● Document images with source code
◇ ◇ ◇ ◇ ◇ ◇ ◇
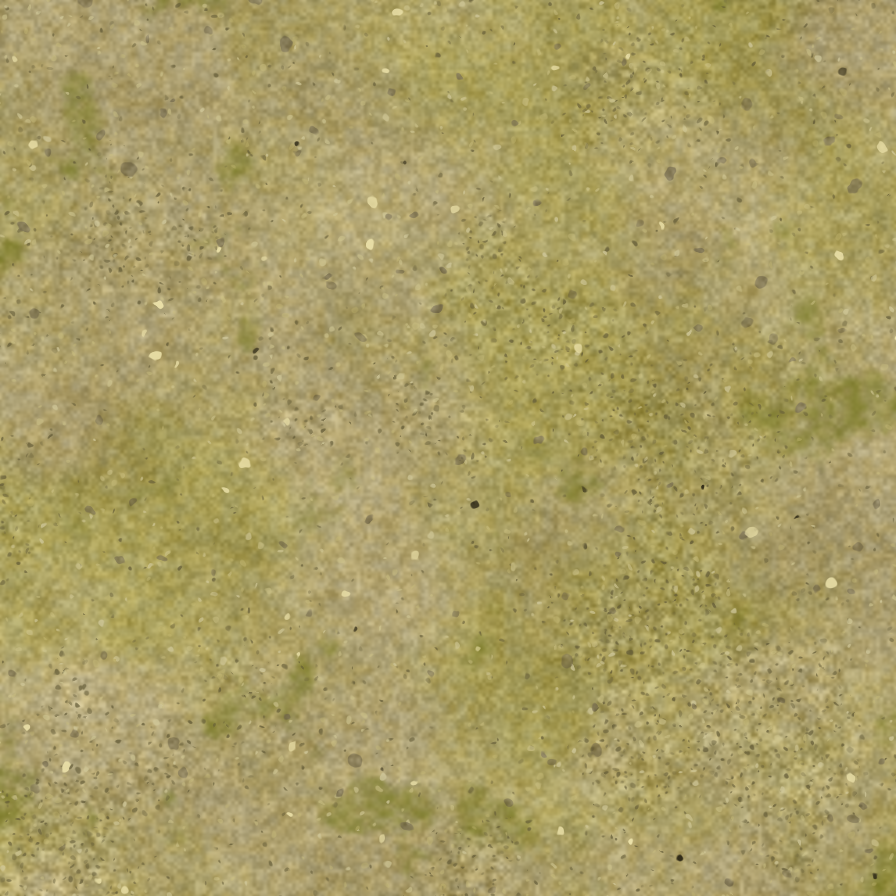
This texture is drawn by a Shadertoy shader. Its source:

```glsl
float hash(vec2 p) {
    vec3 q = fract(p.xyx * 0.1031);
    q += dot(q, q.yzx + 33.33);
    return fract((q.x + q.y) * q.z);
}

float noise(vec2 p) {
    vec2 i = floor(p), f = fract(p);
    f = f * f * (3.0 - 2.0 * f);
    return mix(mix(hash(i), hash(i + vec2(1, 0)), f.x),
               mix(hash(i + vec2(0, 1)), hash(i + vec2(1, 1)), f.x), f.y);
}

float fbm(vec2 p) {
    float sum = 0.0, amp = 0.5;
    for (int i = 0; i < 5; i++) {
        sum += amp * noise(p);
        p = mat2(1.6, 1.2, -1.2, 1.6) * p + 17.3;
        amp *= 0.5;
    }
    return sum / 0.97;
}

// Scattered oval pebbles: x = coverage, y = random tone of the pebble
vec2 scatter(vec2 uv, float cells, float density, float radius, float seed) {
    vec2 p = uv * cells, result = vec2(0);
    float soft = 0.0012 * cells;
    for (int y = -1; y <= 1; y++)
    for (int x = -1; x <= 1; x++) {
        vec2 id = floor(p) + vec2(x, y), key = id + seed;
        if (hash(key) > density) continue;
        vec2 d = p - id - vec2(hash(key + 31.7), hash(key + 57.1));
        float angle = 6.283 * hash(key + 83.9);
        d = mat2(cos(angle), sin(angle), -sin(angle), cos(angle)) * d;
        d.y *= 1.0 + 0.7 * hash(key + 11.3);
        float size = radius * cells * mix(0.5, 1.2, pow(hash(key + 71.5), 2.0));
        float cover = 1.0 - smoothstep(size - soft, size + soft, length(d));
        if (cover > result.x) result = vec2(cover, hash(key + 97.7));
    }
    return result;
}

void mainImage(out vec4 fragColor, in vec2 fragCoord) {
    vec2 uv = fragCoord / iResolution.y;
    vec2 warped = uv + 0.003 * (vec2(noise(uv * 190.0), noise(uv * 190.0 + 50.0)) - 0.5);

    // Broad drift between olive turf and pale dry soil
    float dry = smoothstep(0.3, 0.7, fbm(uv * 5.0 + 3.0));
    float shade = fbm(uv * 8.0 + 40.0) - 0.5;
    float rough = smoothstep(0.47, 0.72, fbm(uv * 5.5 + 71.0));
    vec3 color = mix(vec3(0.650, 0.613, 0.340), vec3(0.688, 0.635, 0.446), dry);
    color += 0.13 * shade;

    // Fine grain, stronger on rough ground
    float grain = 0.11 * (noise(uv * 250.0) - 0.5)
                + 0.11 * (noise(uv * 145.0 + 9.0) - 0.5)
                + 0.06 * (noise(uv * 62.0 + 23.0) - 0.5);
    color += grain * mix(0.85, 1.3, rough);
    float tint = noise(uv * 95.0 + 130.0) - 0.5;
    color += tint * vec3(0.02, -0.005, -0.07);

    // Small moss tufts
    float moss = smoothstep(0.66, 0.82, fbm(uv * 11.0 + 200.0));
    moss *= 0.4 + 0.6 * noise(uv * 110.0 + 5.0);
    color = mix(color, vec3(0.46, 0.47, 0.13), 0.75 * moss);

    // Dark pits gathered on rough ground
    vec2 pits = scatter(warped, 125.0, 0.05 + 0.4 * rough, 0.0026, 3.0);
    color = mix(color, vec3(0.38, 0.35, 0.21), pits.x * mix(0.25, 0.75, pits.y));

    // Pale crumbs and yellowish chips
    vec2 crumbs = scatter(warped, 85.0, 0.13 + 0.12 * rough, 0.0035, 140.0);
    vec3 crumbColor = mix(vec3(0.80, 0.75, 0.46), vec3(0.82, 0.79, 0.62), crumbs.y);
    color = mix(color, crumbColor, crumbs.x * mix(0.3, 0.75, crumbs.y));

    // Sparse grey-brown stones
    vec2 stones = scatter(warped, 32.0, 0.09, 0.0075, 310.0);
    vec3 stoneColor = mix(vec3(0.42, 0.38, 0.27), vec3(0.50, 0.46, 0.34), stones.y);
    color = mix(color, stoneColor + grain, stones.x * mix(0.45, 0.85, stones.y));

    // Rare bright flints and near-black holes
    vec2 flints = scatter(warped, 26.0, 0.055, 0.0062, 470.0);
    color = mix(color, vec3(0.92, 0.88, 0.66), flints.x * mix(0.6, 1.0, flints.y));
    vec2 holes = scatter(warped, 22.0, 0.025, 0.0042, 620.0);
    color = mix(color, vec3(0.18, 0.16, 0.09), holes.x * mix(0.5, 1.0, holes.y));

    fragColor = vec4(clamp(color, 0.0, 1.0), 1.0);
}
```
◇ ◇ ◇ ◇ ◇ ◇ ◇
● ABOUT THIS EXERCISE
Every line of the records must come back unchanged, except that pictures are dropped.

● TASK RESPONSE
This texture is drawn by a Shadertoy shader. Its source:

```glsl
float hash(vec2 p) {
    vec3 q = fract(p.xyx * 0.1031);
    q += dot(q, q.yzx + 33.33);
    return fract((q.x + q.y) * q.z);
}

float noise(vec2 p) {
    vec2 i = floor(p), f = fract(p);
    f = f * f * (3.0 - 2.0 * f);
    return mix(mix(hash(i), hash(i + vec2(1, 0)), f.x),
               mix(hash(i + vec2(0, 1)), hash(i + vec2(1, 1)), f.x), f.y);
}

float fbm(vec2 p) {
    float sum = 0.0, amp = 0.5;
    for (int i = 0; i < 5; i++) {
        sum += amp * noise(p);
        p = mat2(1.6, 1.2, -1.2, 1.6) * p + 17.3;
        amp *= 0.5;
    }
    return sum / 0.97;
}

// Scattered oval pebbles: x = coverage, y = random tone of the pebble
vec2 scatter(vec2 uv, float cells, float density, float radius, float seed) {
    vec2 p = uv * cells, result = vec2(0);
    float soft = 0.0012 * cells;
    for (int y = -1; y <= 1; y++)
    for (int x = -1; x <= 1; x++) {
        vec2 id = floor(p) + vec2(x, y), key = id + seed;
        if (hash(key) > density) continue;
        vec2 d = p - id - vec2(hash(key + 31.7), hash(key + 57.1));
        float angle = 6.283 * hash(key + 83.9);
        d = mat2(cos(angle), sin(angle), -sin(angle), cos(angle)) * d;
        d.y *= 1.0 + 0.7 * hash(key + 11.3);
        float size = radius * cells * mix(0.5, 1.2, pow(hash(key + 71.5), 2.0));
        float cover = 1.0 - smoothstep(size - soft, size + soft, length(d));
        if (cover > result.x) result = vec2(cover, hash(key + 97.7));
    }
    return result;
}

void mainImage(out vec4 fragColor, in vec2 fragCoord) {
    vec2 uv = fragCoord / iResolution.y;
    vec2 warped = uv + 0.003 * (vec2(noise(uv * 190.0), noise(uv * 190.0 + 50.0)) - 0.5);

    // Broad drift between olive turf and pale dry soil
    float dry = smoothstep(0.3, 0.7, fbm(uv * 5.0 + 3.0));
    float shade = fbm(uv * 8.0 + 40.0) - 0.5;
    float rough = smoothstep(0.47, 0.72, fbm(uv * 5.5 + 71.0));
    vec3 color = mix(vec3(0.650, 0.613, 0.340), vec3(0.688, 0.635, 0.446), dry);
    color += 0.13 * shade;

    // Fine grain, stronger on rough ground
    float grain = 0.11 * (noise(uv * 250.0) - 0.5)
                + 0.11 * (noise(uv * 145.0 + 9.0) - 0.5)
                + 0.06 * (noise(uv * 62.0 + 23.0) - 0.5);
    color += grain * mix(0.85, 1.3, rough);
    float tint = noise(uv * 95.0 + 130.0) - 0.5;
    color += tint * vec3(0.02, -0.005, -0.07);

    // Small moss tufts
    float moss = smoothstep(0.66, 0.82, fbm(uv * 11.0 + 200.0));
    moss *= 0.4 + 0.6 * noise(uv * 110.0 + 5.0);
    color = mix(color, vec3(0.46, 0.47, 0.13), 0.75 * moss);

    // Dark pits gathered on rough ground
    vec2 pits = scatter(warped, 125.0, 0.05 + 0.4 * rough, 0.0026, 3.0);
    color = mix(color, vec3(0.38, 0.35, 0.21), pits.x * mix(0.25, 0.75, pits.y));

    // Pale crumbs and yellowish chips
    vec2 crumbs = scatter(warped, 85.0, 0.13 + 0.12 * rough, 0.0035, 140.0);
    vec3 crumbColor = mix(vec3(0.80, 0.75, 0.46), vec3(0.82, 0.79, 0.62), crumbs.y);
    color = mix(color, crumbColor, crumbs.x * mix(0.3, 0.75, crumbs.y));

    // Sparse grey-brown stones
    vec2 stones = scatter(warped, 32.0, 0.09, 0.0075, 310.0);
    vec3 stoneColor = mix(vec3(0.42, 0.38, 0.27), vec3(0.50, 0.46, 0.34), stones.y);
    color = mix(color, stoneColor + grain, stones.x * mix(0.45, 0.85, stones.y));

    // Rare bright flints and near-black holes
    vec2 flints = scatter(warped, 26.0, 0.055, 0.0062, 470.0);
    color = mix(color, vec3(0.92, 0.88, 0.66), flints.x * mix(0.6, 1.0, flints.y));
    vec2 holes = scatter(warped, 22.0, 0.025, 0.0042, 620.0);
    color = mix(color, vec3(0.18, 0.16, 0.09), holes.x * mix(0.5, 1.0, holes.y));

    fragColor = vec4(clamp(color, 0.0, 1.0), 1.0);
}
```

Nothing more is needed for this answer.